Children of this age, especially pre-teens, can often feel like everything is about them. They may be likely to perceive threats to themselves and their family that don't exist as a result. As Karen Young suggests, focusing on the differences between their situation and the crisis situation can help them depersonalize and enhance their peace of mind. Try to identify differences together; in the context of global conflict, differences might include geographical location, government resources, and historical relations. Anxiety will draw their minds to the similarities that make them feel at-risk, but highlighting differences can help them zoom-out and step back from their fears.
Being children's brave has two parts: first, acknowledging that their worries and fears are real and upsetting (rather than minimizing them in an attempt to protect them from their own feelings), and second, giving them strong signs of safety. Let them know that you see their fears and you're on their side; that despite how big or scary things feel right now, you've got them and you know that everything will be alright.
While children may feel naturally inclined to withdraw when they are stressed or scared, pulling away from the people and activities they love won't help them in the long run. Support children to stick with activities and social time that usually brings them joy - even if it's harder for them to feel it at this time. Prioritize rest, too, as feeling anxious can use up a lot of physical and emotional energy. If your child is feeling up to a challenge, encourage them to try an activity that they've never done before, like rock climbing, kayaking, or yoga. The triumph of doing something new can help combat feelings of anxiety about things going on in the world that are outside of their control.
While the saying "look for the helpers" is well-known, why stop there when you can be the helpers? Action in the face of fear is an excellent way to dial down anxiety, feel empowered, and nurture Compassionate & Kind. Find out what initiatives are running locally to support those affected by conflict or contribute to online fundraisers run through reputable humanitarian organizations and spread the word about them your online networks.
The best way to get a sense of what they are feeling or thinking is through play – notice if there are recurring themes in their play that seem “stuck,” as this can be an indicator of distress. Art is another way to get a sense of what is on their mind – children as young as two may be able to tell you a story about their art, which you can offer to write down for them.
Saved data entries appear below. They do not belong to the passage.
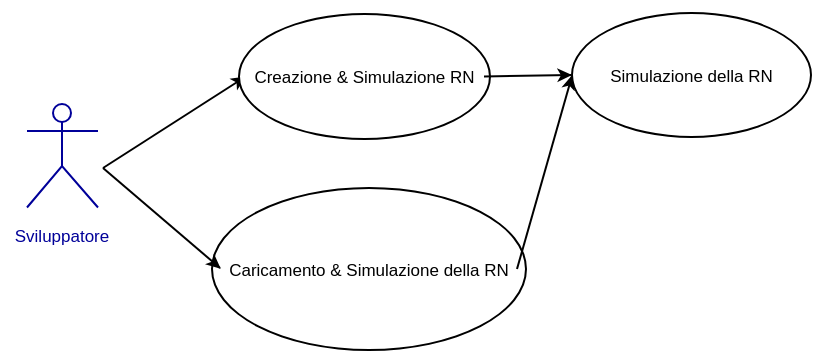
<!DOCTYPE html>
<html lang="it">
<head>
<meta charset="utf-8">
<title>Diagramma dei casi d'uso</title>
<style>
  :root {
    --ink: #000;
    --actor: #000099;
    --paper: #fff;
  }
  * { box-sizing: border-box; }
  html, body { margin: 0; background: var(--paper); }
  body { overflow: hidden; }
  .diagram {
    position: relative;
    width: 824px;
    height: 364px;
    overflow: hidden;
    background: var(--paper);
    color: var(--ink);
    font: 17px/20px "Liberation Sans", Arial, sans-serif;
  }
  .links { position: absolute; inset: 0; display: block; }
  .links line { stroke: var(--ink); stroke-width: 2; }
  .arrowhead { fill: var(--ink); }
  .use-case {
    position: absolute;
    display: flex;
    align-items: center;
    justify-content: center;
    padding-top: 2px;
    border: 2px solid var(--ink);
    border-radius: 50%;
    background: var(--paper);
    white-space: nowrap;
  }
  .create { left: 238px; top: 13px; width: 253px; height: 127px; }
  .load { left: 211px; top: 187px; width: 316px; height: 164px; padding-top: 4px; }
  .simulate { left: 571px; top: 12px; width: 241px; height: 126px; padding-top: 4px; }
  .actor {
    position: absolute;
    left: 12px;
    top: 102px;
    width: 100px;
    display: flex;
    flex-direction: column;
    align-items: center;
    gap: 18px;
    color: var(--actor);
  }
  .actor svg { display: block; fill: none; stroke: currentColor; stroke-width: 2; }
</style>
</head>
<body>
<main class="diagram">
  <svg class="links" width="824" height="364" aria-hidden="true">
    <defs>
      <marker id="arrow" markerUnits="userSpaceOnUse" markerWidth="16" markerHeight="16" refX="14" refY="8" orient="auto">
        <path class="arrowhead" d="M15 8 L0 15 L4 8 L0 1 Z"/>
      </marker>
    </defs>
    <line x1="103" y1="168" x2="245" y2="77" marker-end="url(#arrow)"/>
  </svg>

  <div class="actor">
    <svg width="74" height="107" viewBox="25 102 74 107" aria-hidden="true">
      <circle cx="62" cy="113" r="9"/>
      <path d="M62 122 V166 M27 131 H98 M27 207.5 L62 166 L98 207.5"/>
    </svg>
    <span>Sviluppatore</span>
  </div>

  <div class="use-case create">Creazione &amp; Simulazione RN</div>
  <div class="use-case load">Caricamento &amp; Simulazione della RN</div>
  <div class="use-case simulate">Simulazione della RN</div>

  <svg class="links" width="824" height="364" aria-hidden="true">
    <line x1="103" y1="168" x2="220" y2="268" marker-end="url(#arrow)"/>
    <line x1="484" y1="76.5" x2="571" y2="75" marker-end="url(#arrow)"/>
    <line x1="517" y1="269" x2="572" y2="76" marker-end="url(#arrow)"/>
  </svg>
</main>
</body>
</html>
While children this age do not need to know about international conflict, if you feel compelled to talk with them about it, be sure to keep it simple and age-appropriate, such as “Some people in different countries are upset with each other and are fighting about it. [caregiver’s name] keeps you safe and loves you very much.”
For example, you can confirm and reassure with a phrase like: "Yes, there are two countries that are angry at each other who are fighting. Did you know that they are super far away from us?"
"Add in" positive emotions to balance out heavy feelings: psychologist Karen Young suggests adding confidence in the face of uncertainty, and gratitude in the face of sadness.
Correct misperceptions in a warm, loving, and matter-of-fact way, treating them and their opinions with the same respect you would afford to an adult. If they ask questions, keep your explanations simple and age-appropriate, using similar language and tone to what you might use to discuss other challenging questions about life and death.
Lead image from freepik.com